In your answer, print every record exactly as it is written.

[Collected data]

══════════════════════════════

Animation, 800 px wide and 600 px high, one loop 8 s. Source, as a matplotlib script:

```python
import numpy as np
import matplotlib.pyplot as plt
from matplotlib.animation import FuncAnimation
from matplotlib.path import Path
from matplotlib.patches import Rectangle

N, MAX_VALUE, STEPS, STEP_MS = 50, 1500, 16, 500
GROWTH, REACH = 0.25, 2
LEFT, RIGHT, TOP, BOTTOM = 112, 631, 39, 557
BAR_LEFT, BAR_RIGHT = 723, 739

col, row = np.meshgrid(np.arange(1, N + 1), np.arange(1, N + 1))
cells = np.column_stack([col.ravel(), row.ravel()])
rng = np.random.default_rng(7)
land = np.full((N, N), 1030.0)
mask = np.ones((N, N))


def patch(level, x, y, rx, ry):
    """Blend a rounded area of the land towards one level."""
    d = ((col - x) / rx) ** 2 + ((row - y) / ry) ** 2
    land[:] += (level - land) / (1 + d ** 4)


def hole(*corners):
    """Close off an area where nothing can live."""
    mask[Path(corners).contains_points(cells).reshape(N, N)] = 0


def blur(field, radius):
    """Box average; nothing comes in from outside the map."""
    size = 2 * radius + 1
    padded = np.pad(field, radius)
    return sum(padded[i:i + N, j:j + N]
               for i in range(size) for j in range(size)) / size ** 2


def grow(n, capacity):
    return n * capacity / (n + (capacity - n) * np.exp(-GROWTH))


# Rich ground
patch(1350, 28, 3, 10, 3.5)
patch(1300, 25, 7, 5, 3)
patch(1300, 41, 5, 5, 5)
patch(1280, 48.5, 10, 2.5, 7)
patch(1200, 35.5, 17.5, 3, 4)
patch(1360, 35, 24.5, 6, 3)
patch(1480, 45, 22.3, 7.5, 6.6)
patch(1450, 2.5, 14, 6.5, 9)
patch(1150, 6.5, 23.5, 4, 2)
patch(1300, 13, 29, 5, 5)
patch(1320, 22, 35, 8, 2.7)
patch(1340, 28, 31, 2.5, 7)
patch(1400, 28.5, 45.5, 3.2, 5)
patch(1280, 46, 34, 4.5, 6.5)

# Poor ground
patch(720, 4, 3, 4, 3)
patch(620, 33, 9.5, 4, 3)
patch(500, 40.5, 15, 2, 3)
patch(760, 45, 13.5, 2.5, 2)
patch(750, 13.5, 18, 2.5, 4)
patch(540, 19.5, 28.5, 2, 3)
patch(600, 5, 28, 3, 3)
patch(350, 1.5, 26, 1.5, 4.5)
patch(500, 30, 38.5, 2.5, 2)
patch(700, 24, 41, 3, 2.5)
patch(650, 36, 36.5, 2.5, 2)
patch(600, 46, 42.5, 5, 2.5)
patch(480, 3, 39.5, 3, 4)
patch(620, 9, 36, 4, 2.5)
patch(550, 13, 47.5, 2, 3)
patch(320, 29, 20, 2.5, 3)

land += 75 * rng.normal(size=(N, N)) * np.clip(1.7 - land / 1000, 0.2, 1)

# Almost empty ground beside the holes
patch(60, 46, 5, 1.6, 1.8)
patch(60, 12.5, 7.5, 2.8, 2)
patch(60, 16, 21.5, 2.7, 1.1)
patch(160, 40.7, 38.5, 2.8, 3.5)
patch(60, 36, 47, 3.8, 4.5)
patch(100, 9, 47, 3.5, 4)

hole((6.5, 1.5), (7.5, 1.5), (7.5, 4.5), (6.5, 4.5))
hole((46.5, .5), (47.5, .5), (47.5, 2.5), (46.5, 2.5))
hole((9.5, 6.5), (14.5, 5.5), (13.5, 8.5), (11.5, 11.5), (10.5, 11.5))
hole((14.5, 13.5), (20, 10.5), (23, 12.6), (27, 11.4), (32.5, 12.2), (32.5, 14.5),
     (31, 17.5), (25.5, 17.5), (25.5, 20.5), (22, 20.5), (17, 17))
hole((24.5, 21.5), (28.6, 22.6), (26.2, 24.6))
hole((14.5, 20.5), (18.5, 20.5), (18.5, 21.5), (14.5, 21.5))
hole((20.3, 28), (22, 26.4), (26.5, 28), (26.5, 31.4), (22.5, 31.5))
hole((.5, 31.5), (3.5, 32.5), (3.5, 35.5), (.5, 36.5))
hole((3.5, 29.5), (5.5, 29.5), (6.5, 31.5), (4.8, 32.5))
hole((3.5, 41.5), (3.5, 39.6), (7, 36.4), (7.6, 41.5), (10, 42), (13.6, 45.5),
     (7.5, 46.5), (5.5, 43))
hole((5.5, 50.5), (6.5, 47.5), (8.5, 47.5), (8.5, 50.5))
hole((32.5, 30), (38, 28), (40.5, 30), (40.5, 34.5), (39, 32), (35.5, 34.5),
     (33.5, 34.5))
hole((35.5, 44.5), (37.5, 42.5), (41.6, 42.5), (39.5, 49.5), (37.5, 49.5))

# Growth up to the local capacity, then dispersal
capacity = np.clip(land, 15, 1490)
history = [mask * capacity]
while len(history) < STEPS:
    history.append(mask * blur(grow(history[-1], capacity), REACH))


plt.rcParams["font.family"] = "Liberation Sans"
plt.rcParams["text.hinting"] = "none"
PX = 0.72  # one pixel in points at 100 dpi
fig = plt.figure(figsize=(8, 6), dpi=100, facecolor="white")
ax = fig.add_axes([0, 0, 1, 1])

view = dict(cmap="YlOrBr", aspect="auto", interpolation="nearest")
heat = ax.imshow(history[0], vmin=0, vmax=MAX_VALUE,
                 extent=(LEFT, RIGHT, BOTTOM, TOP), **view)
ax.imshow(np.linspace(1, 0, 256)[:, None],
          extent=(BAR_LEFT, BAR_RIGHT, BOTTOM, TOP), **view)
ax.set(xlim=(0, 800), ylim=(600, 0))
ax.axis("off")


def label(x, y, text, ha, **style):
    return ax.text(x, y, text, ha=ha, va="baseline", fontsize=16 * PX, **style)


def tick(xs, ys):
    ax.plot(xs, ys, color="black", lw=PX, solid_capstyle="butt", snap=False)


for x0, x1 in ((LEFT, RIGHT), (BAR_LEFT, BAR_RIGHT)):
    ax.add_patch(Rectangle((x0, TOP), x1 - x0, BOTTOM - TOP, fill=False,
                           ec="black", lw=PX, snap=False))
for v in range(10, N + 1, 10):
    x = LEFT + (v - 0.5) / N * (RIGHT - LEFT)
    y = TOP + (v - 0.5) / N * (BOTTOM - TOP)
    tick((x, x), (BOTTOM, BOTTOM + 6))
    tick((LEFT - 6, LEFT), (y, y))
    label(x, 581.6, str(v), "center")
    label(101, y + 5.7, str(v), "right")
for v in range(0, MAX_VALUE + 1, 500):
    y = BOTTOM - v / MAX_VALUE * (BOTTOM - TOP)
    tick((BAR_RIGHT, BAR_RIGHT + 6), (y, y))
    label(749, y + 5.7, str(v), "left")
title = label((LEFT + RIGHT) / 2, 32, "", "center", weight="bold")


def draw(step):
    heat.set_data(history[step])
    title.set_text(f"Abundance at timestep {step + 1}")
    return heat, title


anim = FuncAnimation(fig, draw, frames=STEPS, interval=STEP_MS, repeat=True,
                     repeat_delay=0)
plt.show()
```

══════════════════════════════

WRITTEN SOLUTION |
Animation, 800 px wide and 600 px high, one loop 8 s. Source, as a matplotlib script:

```python
import numpy as np
import matplotlib.pyplot as plt
from matplotlib.animation import FuncAnimation
from matplotlib.path import Path
from matplotlib.patches import Rectangle

N, MAX_VALUE, STEPS, STEP_MS = 50, 1500, 16, 500
GROWTH, REACH = 0.25, 2
LEFT, RIGHT, TOP, BOTTOM = 112, 631, 39, 557
BAR_LEFT, BAR_RIGHT = 723, 739

col, row = np.meshgrid(np.arange(1, N + 1), np.arange(1, N + 1))
cells = np.column_stack([col.ravel(), row.ravel()])
rng = np.random.default_rng(7)
land = np.full((N, N), 1030.0)
mask = np.ones((N, N))


def patch(level, x, y, rx, ry):
    """Blend a rounded area of the land towards one level."""
    d = ((col - x) / rx) ** 2 + ((row - y) / ry) ** 2
    land[:] += (level - land) / (1 + d ** 4)


def hole(*corners):
    """Close off an area where nothing can live."""
    mask[Path(corners).contains_points(cells).reshape(N, N)] = 0


def blur(field, radius):
    """Box average; nothing comes in from outside the map."""
    size = 2 * radius + 1
    padded = np.pad(field, radius)
    return sum(padded[i:i + N, j:j + N]
               for i in range(size) for j in range(size)) / size ** 2


def grow(n, capacity):
    return n * capacity / (n + (capacity - n) * np.exp(-GROWTH))


# Rich ground
patch(1350, 28, 3, 10, 3.5)
patch(1300, 25, 7, 5, 3)
patch(1300, 41, 5, 5, 5)
patch(1280, 48.5, 10, 2.5, 7)
patch(1200, 35.5, 17.5, 3, 4)
patch(1360, 35, 24.5, 6, 3)
patch(1480, 45, 22.3, 7.5, 6.6)
patch(1450, 2.5, 14, 6.5, 9)
patch(1150, 6.5, 23.5, 4, 2)
patch(1300, 13, 29, 5, 5)
patch(1320, 22, 35, 8, 2.7)
patch(1340, 28, 31, 2.5, 7)
patch(1400, 28.5, 45.5, 3.2, 5)
patch(1280, 46, 34, 4.5, 6.5)

# Poor ground
patch(720, 4, 3, 4, 3)
patch(620, 33, 9.5, 4, 3)
patch(500, 40.5, 15, 2, 3)
patch(760, 45, 13.5, 2.5, 2)
patch(750, 13.5, 18, 2.5, 4)
patch(540, 19.5, 28.5, 2, 3)
patch(600, 5, 28, 3, 3)
patch(350, 1.5, 26, 1.5, 4.5)
patch(500, 30, 38.5, 2.5, 2)
patch(700, 24, 41, 3, 2.5)
patch(650, 36, 36.5, 2.5, 2)
patch(600, 46, 42.5, 5, 2.5)
patch(480, 3, 39.5, 3, 4)
patch(620, 9, 36, 4, 2.5)
patch(550, 13, 47.5, 2, 3)
patch(320, 29, 20, 2.5, 3)

land += 75 * rng.normal(size=(N, N)) * np.clip(1.7 - land / 1000, 0.2, 1)

# Almost empty ground beside the holes
patch(60, 46, 5, 1.6, 1.8)
patch(60, 12.5, 7.5, 2.8, 2)
patch(60, 16, 21.5, 2.7, 1.1)
patch(160, 40.7, 38.5, 2.8, 3.5)
patch(60, 36, 47, 3.8, 4.5)
patch(100, 9, 47, 3.5, 4)

hole((6.5, 1.5), (7.5, 1.5), (7.5, 4.5), (6.5, 4.5))
hole((46.5, .5), (47.5, .5), (47.5, 2.5), (46.5, 2.5))
hole((9.5, 6.5), (14.5, 5.5), (13.5, 8.5), (11.5, 11.5), (10.5, 11.5))
hole((14.5, 13.5), (20, 10.5), (23, 12.6), (27, 11.4), (32.5, 12.2), (32.5, 14.5),
     (31, 17.5), (25.5, 17.5), (25.5, 20.5), (22, 20.5), (17, 17))
hole((24.5, 21.5), (28.6, 22.6), (26.2, 24.6))
hole((14.5, 20.5), (18.5, 20.5), (18.5, 21.5), (14.5, 21.5))
hole((20.3, 28), (22, 26.4), (26.5, 28), (26.5, 31.4), (22.5, 31.5))
hole((.5, 31.5), (3.5, 32.5), (3.5, 35.5), (.5, 36.5))
hole((3.5, 29.5), (5.5, 29.5), (6.5, 31.5), (4.8, 32.5))
hole((3.5, 41.5), (3.5, 39.6), (7, 36.4), (7.6, 41.5), (10, 42), (13.6, 45.5),
     (7.5, 46.5), (5.5, 43))
hole((5.5, 50.5), (6.5, 47.5), (8.5, 47.5), (8.5, 50.5))
hole((32.5, 30), (38, 28), (40.5, 30), (40.5, 34.5), (39, 32), (35.5, 34.5),
     (33.5, 34.5))
hole((35.5, 44.5), (37.5, 42.5), (41.6, 42.5), (39.5, 49.5), (37.5, 49.5))

# Growth up to the local capacity, then dispersal
capacity = np.clip(land, 15, 1490)
history = [mask * capacity]
while len(history) < STEPS:
    history.append(mask * blur(grow(history[-1], capacity), REACH))


plt.rcParams["font.family"] = "Liberation Sans"
plt.rcParams["text.hinting"] = "none"
PX = 0.72  # one pixel in points at 100 dpi
fig = plt.figure(figsize=(8, 6), dpi=100, facecolor="white")
ax = fig.add_axes([0, 0, 1, 1])

view = dict(cmap="YlOrBr", aspect="auto", interpolation="nearest")
heat = ax.imshow(history[0], vmin=0, vmax=MAX_VALUE,
                 extent=(LEFT, RIGHT, BOTTOM, TOP), **view)
ax.imshow(np.linspace(1, 0, 256)[:, None],
          extent=(BAR_LEFT, BAR_RIGHT, BOTTOM, TOP), **view)
ax.set(xlim=(0, 800), ylim=(600, 0))
ax.axis("off")


def label(x, y, text, ha, **style):
    return ax.text(x, y, text, ha=ha, va="baseline", fontsize=16 * PX, **style)


def tick(xs, ys):
    ax.plot(xs, ys, color="black", lw=PX, solid_capstyle="butt", snap=False)


for x0, x1 in ((LEFT, RIGHT), (BAR_LEFT, BAR_RIGHT)):
    ax.add_patch(Rectangle((x0, TOP), x1 - x0, BOTTOM - TOP, fill=False,
                           ec="black", lw=PX, snap=False))
for v in range(10, N + 1, 10):
    x = LEFT + (v - 0.5) / N * (RIGHT - LEFT)
    y = TOP + (v - 0.5) / N * (BOTTOM - TOP)
    tick((x, x), (BOTTOM, BOTTOM + 6))
    tick((LEFT - 6, LEFT), (y, y))
    label(x, 581.6, str(v), "center")
    label(101, y + 5.7, str(v), "right")
for v in range(0, MAX_VALUE + 1, 500):
    y = BOTTOM - v / MAX_VALUE * (BOTTOM - TOP)
    tick((BAR_RIGHT, BAR_RIGHT + 6), (y, y))
    label(749, y + 5.7, str(v), "left")
title = label((LEFT + RIGHT) / 2, 32, "", "center", weight="bold")


def draw(step):
    heat.set_data(history[step])
    title.set_text(f"Abundance at timestep {step + 1}")
    return heat, title


anim = FuncAnimation(fig, draw, frames=STEPS, interval=STEP_MS, repeat=True,
                     repeat_delay=0)
plt.show()
```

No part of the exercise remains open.